Structural Nuance in the Double Helix and its Biological Role

Minor Groove Insertion of Scr Residues His−12 and Arg3 in fkh250

Minor Groove Insertion of Scr Residues His−12 and Arg3 in fkh250. (A) Electron densities for Arg3 and His−12 in the fkh250 complex. (B) Details of the His−12–Arg3 interaction and water-mediated interactions with Thy14, Thy29, and Thy30 of fkh250

Although the basic structure of the double helix has been known since the classic work of Watson and Crick. it has become increasingly clear that the helix is not regular and that its shape depends on nucleotide sequence. In two recent papers in Cell and Nature, Barry Honig, Richard Mann and their colleagues in C2B2 and the Department of Biochemistry and Molecular Biophysics have shown that sequence-dependent variations in the helix shape allow DNA-binding proteins to recognize their specific binding sites.

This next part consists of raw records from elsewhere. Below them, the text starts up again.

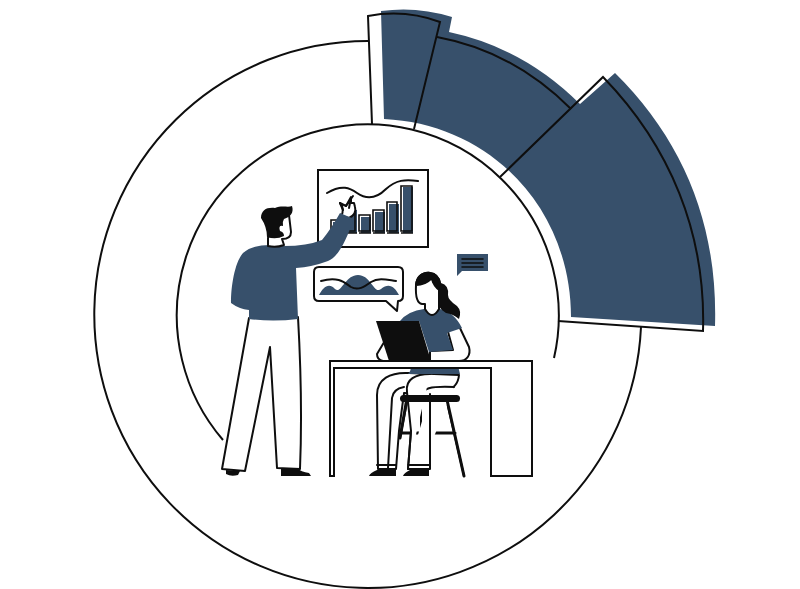
<!DOCTYPE html>
<html lang="en">
<head>
<meta charset="utf-8">
<title>Data analysis illustration</title>
<style>
:root { --blue: #37506b; --ink: #0e0e0e; --paper: #fff; }
html, body { margin: 0; background: var(--paper); overflow: hidden; }
svg { display: block; width: 800px; height: 589px; }
.line { fill: none; stroke: var(--ink); stroke-width: 2; stroke-linecap: round; stroke-linejoin: round; }
.miter { stroke-linejoin: miter; stroke-linecap: butt; }
.paper { fill: var(--paper); }
.blue { fill: var(--blue); }
.ink { fill: var(--ink); }
.thin { stroke-width: 1.6; }
</style>
</head>
<body>
<svg viewBox="0 0 800 589" role="img" aria-label="Two colleagues discussing charts inside a large ring chart">
  <g id="ring-chart">
    <path class="blue" d="M381 11Q417 6 452 17L449 32Q524 48 580 104L615 73C684 141 718 226 715 326L571 317C571 210 492 124 384 119Z"/>
    <g class="line miter">
      <path d="M641 327A273.5 273.5 0 1 1 368 41"/>
      <path d="M223 440A191 191 0 1 1 554 358"/>
      <path d="M372 124L368 16Q405 9 440 22L414 129"/>
      <path d="M437 37Q513 51 571 109"/>
      <path d="M500 177L603 77C670 146 706 233 703 331L558 321"/>
    </g>
  </g>

  <g id="wall-chart">
    <rect class="line paper miter" x="318" y="170" width="110" height="77"/>
    <g class="blue">
      <rect x="333" y="222" width="10" height="11"/>
      <rect x="347" y="210" width="10" height="23"/>
      <rect x="361" y="217" width="10" height="16"/>
      <rect x="375" y="212" width="10" height="21"/>
      <rect x="389" y="204" width="10" height="29"/>
      <rect x="403" y="187" width="10" height="46"/>
    </g>
    <g class="line miter thin">
      <path d="M331 231V220H341V231Z"/>
      <path d="M345 231V208H355V231Z"/>
      <path d="M359 231V215H370V231Z"/>
      <path d="M373 231V210H384V231Z"/>
      <path d="M387 231V202H397V231Z"/>
      <path d="M401 231V186H412V231Z"/>
      <path d="M331 233H343M345 233H357M359 233H371M373 233H385M387 233H399M401 233H413"/>
    </g>
    <path class="line" d="M327 193C342 184 350 188 357 193C367 200 377 198 386 189C396 180 405 179 418 181"/>
  </g>

  <g id="chart-bubble">
    <path class="line paper" d="M319 267H398Q403 267 403 272V296Q403 301 398 301L397 311L386 301H319Q314 301 314 296V272Q314 267 319 267Z"/>
    <path class="blue" d="M319 295C323 287 329 282 335 289C341 295 345 275 358 275C371 275 374 295 381 289C389 282 395 287 399 295Z"/>
    <path class="line" d="M321 281C339 276 345 283 351 287C358 291 364 287 371 282C379 277 388 280 396 281"/>
  </g>

  <g id="text-bubble">
    <path class="blue" d="M457 254H488V271H462L457 276Z"/>
    <path class="line thin" d="M462 259H483M462 263H483M462 267H483"/>
  </g>

  <g id="presenter">
    <path class="line paper" d="M249 318L222 469L245 471L270 347L277 468L300 469C302 420 301 370 298 317Z"/>
    <path class="ink" d="M226 470L240 471L238 475Q231 477 226 474Z"/>
    <path class="ink" d="M281 468H297Q301 472 309 473L311 476H281Z"/>
    <path class="line paper" d="M341 217Q345 209 340 203L346 206L351 197L351 203H354L355 207Q357 214 349 218Z"/>
    <path class="line" d="M340 203L343 210M346 206L353 196M350 203L349 208"/>
    <path class="blue" d="M340 213L354 219C347 237 340 256 328 261Q312 267 296 268L298 319Q273 322 249 319L249 310Q239 309 231 303C231 285 235 262 243 253Q252 245 270 245L284 246Q307 246 322 240Q331 229 340 213Z"/>
    <path class="line paper" d="M268 238V246Q276 248 284 245L282 239Q291 239 291 232L289 215L277 217Z"/>
    <path class="ink" d="M261 218C261 210 267 207 275 208C282 205 288 208 292 206C294 212 291 217 284 219Q282 222 283 226Q278 225 280 231Q284 232 284 236Q276 240 267 237Q267 227 261 218Z"/>
  </g>

  <g id="stool" class="line">
    <path stroke-width="3" d="M407 398L400 438M447 400L464 476M402 433H455"/>
  </g>

  <g id="analyst">
    <g class="line paper">
      <path d="M409 373C390 372 377 379 377 395L378 469H396L399 431L404 393Q428 395 444 392Q458 388 459 375Z"/>
      <path d="M454 387C431 386 421 388 421 397V469"/>
      <path d="M408 469L411 431L407 392C405 379 416 374 430 374"/>
      <path d="M430 394V469H408M411 431L408 469M377 465H396M408 465H430"/>
      <path d="M388 468L392 398Q393 389 404 387"/>
    </g>
    <path class="ink" d="M377 470H396V476H369Q370 473 377 470ZM410 470H429V476H403Q404 473 410 470Z"/>
    <rect class="ink" x="400" y="395" width="60" height="7" rx="3.5"/>
    <path class="line" stroke-width="3" d="M407 402L400 438M447 402L464 476"/>
    <path class="blue" d="M408 374Q412 370 410 366H458L460 374Z"/>
    <path class="line paper" d="M386 339L377 354Q377 360 383 361H394ZM459 326L469 347C471 355 467 361 459 361H430V351L453 350L447 328Z"/>
    <path class="blue" d="M400 321Q408 311 424 309H440Q454 312 462 328L447 333L453 350L429 352L419 321Z"/>
    <path class="ink" d="M415 285C416 276 422 271 430 272Q439 273 441 283Q449 285 448 295Q448 300 457 306Q462 311 459 319Q453 314 446 313Q437 308 438 299L432 292Z"/>
    <path class="line paper" d="M416 285Q415 303 422 304H425V309Q432 321 439 309V283Q433 286 432 278Q425 285 416 285Z"/>
    <path class="ink" d="M415 285C416 276 422 271 430 272Q439 273 441 283L439 291Q433 287 431 279Q425 286 415 285Z"/>
    <path class="ink" d="M376 321H419L431 361H389Z"/>
  </g>

  <path id="desk" class="line paper miter" d="M330 361H532V476H491V368H334V476H330Z" fill-rule="evenodd"/>
</svg>
</body>
</html>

This discovery was based initially on studies of Hox proteins that play a role in determining the anterior/posterior axis of embryos. Different Hox proteins must bind their various DNA targets with high specificity, and it was unclear how this was achieved. The researchers found that Hox proteins were able to recognize the width of the minor groove through the insertion of arginines in sites where the groove was narrow (Cell, 131:530, 2007). The newest findings, published in (Nature 461:1248, 2009), establish the generality of this mechanism and explain it physical origins. Specifically, short AT rich regions have an intrinsic tendency to narrow grooves and this in turn enhances the negative electrical potential of the DNA in this region, thus attracting positively charged arginines on protein surfaces. These findings are expected to have major impact on our ability to predict the DNA targets of different transcription factors.